Title: Playermaking : the institutional production of digital game players
Author: Boyer, Steven Andrew
ISNI:       0000 0004 5347 5931
Awarding Body: University of Glasgow
Current Institution: University of Glasgow
Date of Award: 2014
Availability of Full Text:
Access from EThOS:
Access from Institution:
This thesis investigates how the digital games industry conceptualises its audiences in both the United States and the United Kingdom. Drawing upon research focused on other media industries, it argues in favour of a constructionist view of the audience that emphasises its discursive form and institutional uses. The term “player” is institutionally constructed in the same way, not referring to the actual people playing games, but to an imagined entity utilised to guide industrial decisions. Using both desk research and information gathered from expert interviews with digital game development professionals, this thesis looks at how ideas about players are formed and held by individual workers, transformed to become relevant for game production, and embedded into broader institutional conceptions that are shared and negotiated across a variety of institutional stakeholders. Adapting the term “audiencemaking” from mass communication research, this thesis identifies three key phases of the “playermaking” process in the digital games industry. First, information about players is gathered through both informal means and highly technologised audience measurement systems. Institutional stakeholders then translate this information into player, product and platform images that can be utilised during production. The remainder of the thesis looks at the more broad third phase in which these images are negotiated amongst a variety of institutional stakeholders as determined by power relations. These negotiations happen between individual workers who hold differing views of the player during development, companies and organisations struggling over position and value across the production chain, and the actual people playing games who strive to gain more influence over the creation of the images meant to represent their interests. These negotiations also reflect national policy contexts within a highly competitive global production network, visible in the comparison between the US neoliberal definition of both the industry and players as primarily market entities and the UK creative industries approach struggling to balance cultural concerns while safeguarding domestic production and inward investment. Ultimately, this thesis argues that conceptions of players are a central force structuring the shape and operation of a digital games industry in the midst of rapid technological, industrial, political and sociocultural change.

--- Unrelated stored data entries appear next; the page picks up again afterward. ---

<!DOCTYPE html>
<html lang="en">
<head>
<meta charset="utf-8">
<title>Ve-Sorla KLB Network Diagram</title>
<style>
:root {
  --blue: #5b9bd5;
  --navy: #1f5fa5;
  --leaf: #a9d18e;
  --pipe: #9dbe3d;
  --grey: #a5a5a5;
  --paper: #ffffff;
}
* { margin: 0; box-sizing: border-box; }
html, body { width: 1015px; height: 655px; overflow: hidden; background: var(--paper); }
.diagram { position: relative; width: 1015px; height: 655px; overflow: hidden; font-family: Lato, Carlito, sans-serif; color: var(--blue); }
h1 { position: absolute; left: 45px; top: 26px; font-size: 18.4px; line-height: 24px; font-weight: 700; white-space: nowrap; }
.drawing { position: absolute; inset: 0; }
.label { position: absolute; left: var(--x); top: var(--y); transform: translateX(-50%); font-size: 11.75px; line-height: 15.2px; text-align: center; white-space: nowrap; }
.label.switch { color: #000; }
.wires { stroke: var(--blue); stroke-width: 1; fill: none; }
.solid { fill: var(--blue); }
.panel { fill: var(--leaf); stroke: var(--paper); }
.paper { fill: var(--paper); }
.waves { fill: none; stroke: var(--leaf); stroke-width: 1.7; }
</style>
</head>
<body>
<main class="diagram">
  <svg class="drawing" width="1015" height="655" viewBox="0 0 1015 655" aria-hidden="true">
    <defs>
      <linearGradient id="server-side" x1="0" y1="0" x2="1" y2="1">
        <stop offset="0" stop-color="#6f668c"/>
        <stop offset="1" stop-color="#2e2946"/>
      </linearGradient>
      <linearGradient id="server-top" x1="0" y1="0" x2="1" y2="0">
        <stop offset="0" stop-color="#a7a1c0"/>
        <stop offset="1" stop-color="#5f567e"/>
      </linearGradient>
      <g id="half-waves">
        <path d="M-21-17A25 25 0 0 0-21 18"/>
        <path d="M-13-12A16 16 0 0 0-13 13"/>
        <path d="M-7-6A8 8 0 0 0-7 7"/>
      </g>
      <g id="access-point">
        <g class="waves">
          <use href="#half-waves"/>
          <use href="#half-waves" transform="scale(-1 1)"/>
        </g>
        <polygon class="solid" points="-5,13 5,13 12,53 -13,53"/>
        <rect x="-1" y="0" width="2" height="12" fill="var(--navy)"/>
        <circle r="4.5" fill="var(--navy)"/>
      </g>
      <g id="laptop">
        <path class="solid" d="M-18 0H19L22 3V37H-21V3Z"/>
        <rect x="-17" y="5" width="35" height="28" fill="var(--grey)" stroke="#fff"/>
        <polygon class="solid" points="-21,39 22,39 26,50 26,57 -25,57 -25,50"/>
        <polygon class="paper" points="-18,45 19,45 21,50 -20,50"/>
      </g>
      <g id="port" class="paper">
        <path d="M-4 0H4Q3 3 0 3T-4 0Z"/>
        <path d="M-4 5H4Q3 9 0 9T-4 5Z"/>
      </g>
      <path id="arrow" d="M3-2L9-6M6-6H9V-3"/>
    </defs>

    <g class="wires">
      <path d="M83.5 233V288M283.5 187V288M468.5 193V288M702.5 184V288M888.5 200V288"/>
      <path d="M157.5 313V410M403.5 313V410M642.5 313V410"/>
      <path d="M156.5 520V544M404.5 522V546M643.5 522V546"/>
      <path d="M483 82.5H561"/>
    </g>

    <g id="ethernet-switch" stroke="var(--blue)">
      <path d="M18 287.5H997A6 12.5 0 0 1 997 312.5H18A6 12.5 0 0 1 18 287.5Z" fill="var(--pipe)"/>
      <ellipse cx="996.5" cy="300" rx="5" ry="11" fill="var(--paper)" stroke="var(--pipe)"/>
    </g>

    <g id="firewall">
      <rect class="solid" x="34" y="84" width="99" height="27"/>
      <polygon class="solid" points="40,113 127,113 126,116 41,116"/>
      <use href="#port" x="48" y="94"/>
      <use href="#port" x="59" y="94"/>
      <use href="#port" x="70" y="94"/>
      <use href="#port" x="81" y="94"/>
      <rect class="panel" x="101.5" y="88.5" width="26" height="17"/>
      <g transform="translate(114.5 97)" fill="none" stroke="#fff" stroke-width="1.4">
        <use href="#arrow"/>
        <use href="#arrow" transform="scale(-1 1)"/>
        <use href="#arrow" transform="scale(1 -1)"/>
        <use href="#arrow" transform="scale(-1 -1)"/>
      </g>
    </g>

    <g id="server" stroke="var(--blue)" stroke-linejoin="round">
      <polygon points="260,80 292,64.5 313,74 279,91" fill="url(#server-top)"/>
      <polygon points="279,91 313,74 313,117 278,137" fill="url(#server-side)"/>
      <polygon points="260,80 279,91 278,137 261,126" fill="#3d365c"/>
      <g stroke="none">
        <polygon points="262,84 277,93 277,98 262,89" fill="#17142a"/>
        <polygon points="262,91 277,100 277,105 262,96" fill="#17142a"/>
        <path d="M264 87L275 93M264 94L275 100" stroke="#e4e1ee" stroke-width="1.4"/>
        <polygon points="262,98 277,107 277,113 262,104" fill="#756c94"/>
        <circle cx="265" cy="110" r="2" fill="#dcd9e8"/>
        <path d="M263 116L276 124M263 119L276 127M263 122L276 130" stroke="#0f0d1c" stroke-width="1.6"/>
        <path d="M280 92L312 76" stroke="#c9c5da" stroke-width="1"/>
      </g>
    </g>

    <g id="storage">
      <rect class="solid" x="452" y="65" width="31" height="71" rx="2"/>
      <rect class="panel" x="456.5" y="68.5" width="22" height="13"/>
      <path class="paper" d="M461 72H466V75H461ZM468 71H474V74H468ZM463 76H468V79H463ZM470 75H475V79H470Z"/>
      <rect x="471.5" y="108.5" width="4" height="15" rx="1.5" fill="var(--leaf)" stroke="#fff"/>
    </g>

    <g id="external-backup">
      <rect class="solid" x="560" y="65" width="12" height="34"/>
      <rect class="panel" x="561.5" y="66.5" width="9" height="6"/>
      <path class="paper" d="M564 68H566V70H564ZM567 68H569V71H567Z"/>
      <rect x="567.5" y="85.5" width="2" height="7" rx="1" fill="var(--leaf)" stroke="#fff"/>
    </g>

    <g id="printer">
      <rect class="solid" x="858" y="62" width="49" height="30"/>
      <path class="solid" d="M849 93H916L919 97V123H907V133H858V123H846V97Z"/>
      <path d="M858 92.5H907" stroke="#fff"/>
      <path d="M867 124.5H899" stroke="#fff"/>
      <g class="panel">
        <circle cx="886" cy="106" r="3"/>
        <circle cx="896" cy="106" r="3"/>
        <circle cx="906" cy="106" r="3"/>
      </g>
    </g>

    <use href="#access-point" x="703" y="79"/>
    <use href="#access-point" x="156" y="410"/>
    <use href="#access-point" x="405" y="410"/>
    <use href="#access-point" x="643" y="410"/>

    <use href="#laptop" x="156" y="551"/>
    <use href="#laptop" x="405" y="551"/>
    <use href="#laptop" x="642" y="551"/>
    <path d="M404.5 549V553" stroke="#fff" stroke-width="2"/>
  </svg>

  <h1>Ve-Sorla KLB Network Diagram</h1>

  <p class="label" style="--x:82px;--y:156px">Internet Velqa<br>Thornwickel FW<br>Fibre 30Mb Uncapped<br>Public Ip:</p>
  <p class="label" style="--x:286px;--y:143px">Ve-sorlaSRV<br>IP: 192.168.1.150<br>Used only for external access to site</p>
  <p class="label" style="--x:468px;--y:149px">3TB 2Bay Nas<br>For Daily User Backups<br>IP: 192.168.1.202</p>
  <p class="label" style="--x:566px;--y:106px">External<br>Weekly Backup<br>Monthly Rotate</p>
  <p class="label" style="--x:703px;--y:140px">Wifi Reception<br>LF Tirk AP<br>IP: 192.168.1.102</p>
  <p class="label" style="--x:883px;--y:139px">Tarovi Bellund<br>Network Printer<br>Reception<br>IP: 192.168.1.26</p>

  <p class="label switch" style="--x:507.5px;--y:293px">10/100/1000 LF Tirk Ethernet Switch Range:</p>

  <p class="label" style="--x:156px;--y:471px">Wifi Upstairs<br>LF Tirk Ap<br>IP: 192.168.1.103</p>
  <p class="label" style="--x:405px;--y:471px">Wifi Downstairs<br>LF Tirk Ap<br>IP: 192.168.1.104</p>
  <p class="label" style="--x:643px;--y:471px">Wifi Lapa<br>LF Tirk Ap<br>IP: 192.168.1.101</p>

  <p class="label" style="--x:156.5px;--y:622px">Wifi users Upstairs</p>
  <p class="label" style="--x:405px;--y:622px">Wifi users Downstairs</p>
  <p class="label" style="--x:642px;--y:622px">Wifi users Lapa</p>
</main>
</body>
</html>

Supervisor: Not available Sponsor: Not available
Qualification Name: Thesis (Ph.D.) Qualification Level: Doctoral
EThOS ID:  DOI: Not available

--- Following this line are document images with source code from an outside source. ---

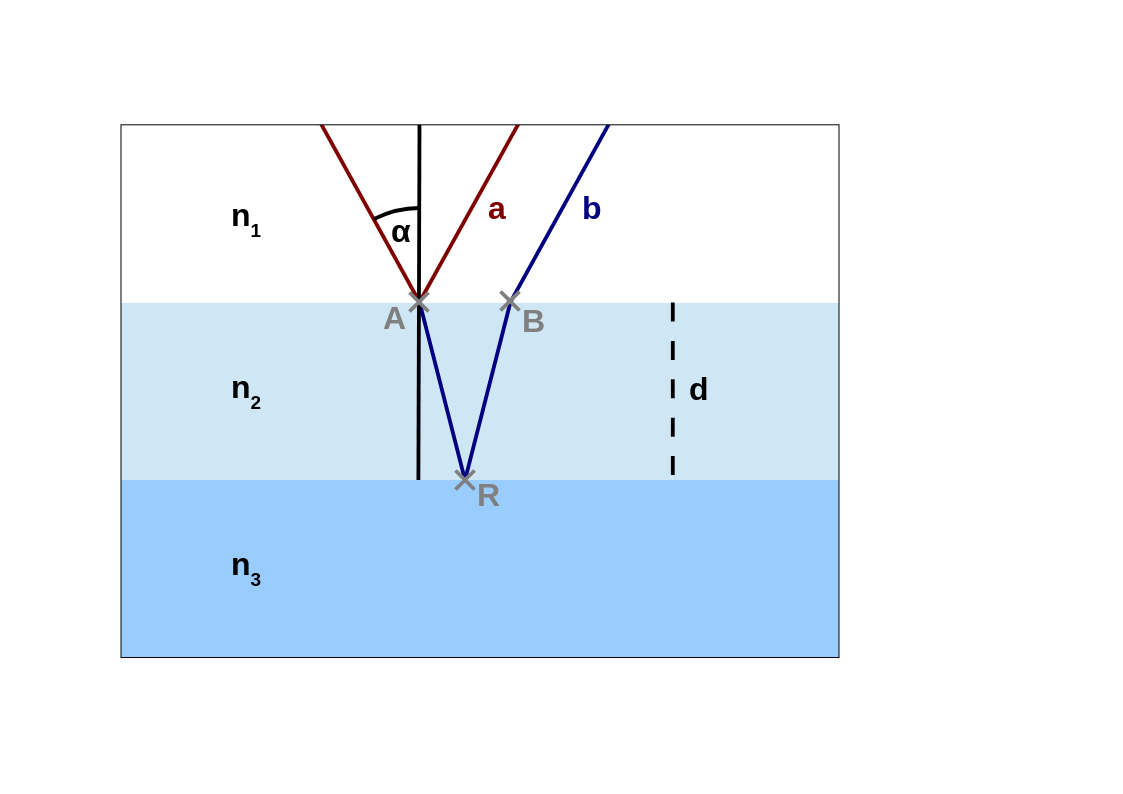
<!DOCTYPE html>
<html lang="en">
<head>
<meta charset="utf-8">
<title>Thin-film interference</title>
<style>
  :root {
    --ink: #000;
    --ray-a: #800000;
    --ray-b: #000080;
    --point: #808080;
    --film: #cfe7f5;
    --substrate: #99ccff;
  }
  * { box-sizing: border-box; margin: 0; }
  body {
    position: relative;
    width: 1123px;
    height: 794px;
    overflow: hidden;
    background: #fff;
    color: var(--ink);
    font: bold 32px/32px "Liberation Sans", Arial, sans-serif;
  }
  .media {
    position: absolute;
    left: 121px;
    top: 125px;
    width: 718px;
    height: 533px;
    display: grid;
    grid-template-rows: 177.5px 177.5px 178px;
  }
  .medium { padding: 68px 0 0 110px; }
  .air { padding-top: 74px; }
  .film { background: var(--film); }
  .substrate { background: var(--substrate); }
  sub {
    position: relative;
    top: 11px;
    font-size: 19px;
    line-height: 0;
    vertical-align: baseline;
  }
  .rays { position: absolute; left: 0; top: 0; fill: none; stroke-width: 3.8; }
  .frame { stroke: var(--ink); stroke-width: 1; }
  .normal, .thickness { stroke: var(--ink); }
  .ray-a { stroke: var(--ray-a); }
  .ray-b { stroke: var(--ray-b); }
  .points { stroke: var(--point); }
  .label { position: absolute; }
  .label-a { left: 488px; top: 192px; color: var(--ray-a); }
  .label-b { left: 582px; top: 192px; color: var(--ray-b); }
  .label-angle { left: 391px; top: 215px; }
  .label-thickness { left: 689px; top: 373px; }
  .point-label { color: var(--point); }
  .point-a { left: 383px; top: 302px; }
  .point-b { left: 522px; top: 305px; }
  .point-r { left: 477px; top: 479px; }
</style>
</head>
<body>
  <main>
    <div class="media">
      <p class="medium air">n<sub>1</sub></p>
      <p class="medium film">n<sub>2</sub></p>
      <p class="medium substrate">n<sub>3</sub></p>
    </div>

    <svg class="rays" width="1123" height="794" viewBox="0 0 1123 794" aria-hidden="true">
      <defs>
        <path id="cross" d="M-9.5-9.5 9.5 9.5M-9.5 9.5 9.5-9.5"/>
        <clipPath id="bounds"><rect x="121" y="125" width="718" height="533"/></clipPath>
      </defs>
      <g clip-path="url(#bounds)">
        <polyline class="ray-a" points="320,122 419.5,302 519.5,122"/>
        <polyline class="ray-b" points="419.5,302 465,480 510.5,302 610,122"/>
        <line class="normal" x1="419.5" y1="122" x2="418.4" y2="480"/>
        <path class="normal" d="M374 219Q396 208 419 208"/>
        <line class="thickness" x1="672.8" y1="302.5" x2="672.8" y2="480" stroke-dasharray="19 19.4"/>
      </g>
      <g class="points">
        <use href="#cross" x="419" y="302"/>
        <use href="#cross" x="510" y="301"/>
        <use href="#cross" x="465" y="480"/>
      </g>
      <rect class="frame" x="121" y="124.8" width="718" height="532.7"/>
    </svg>

    <span class="label label-angle">α</span>
    <span class="label label-a">a</span>
    <span class="label label-b">b</span>
    <span class="label label-thickness">d</span>
    <span class="label point-label point-a">A</span>
    <span class="label point-label point-b">B</span>
    <span class="label point-label point-r">R</span>
  </main>
</body>
</html>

Keywords: HD Industries. Land use. Labor ; PN1990 Broadcasting ; T Technology (General)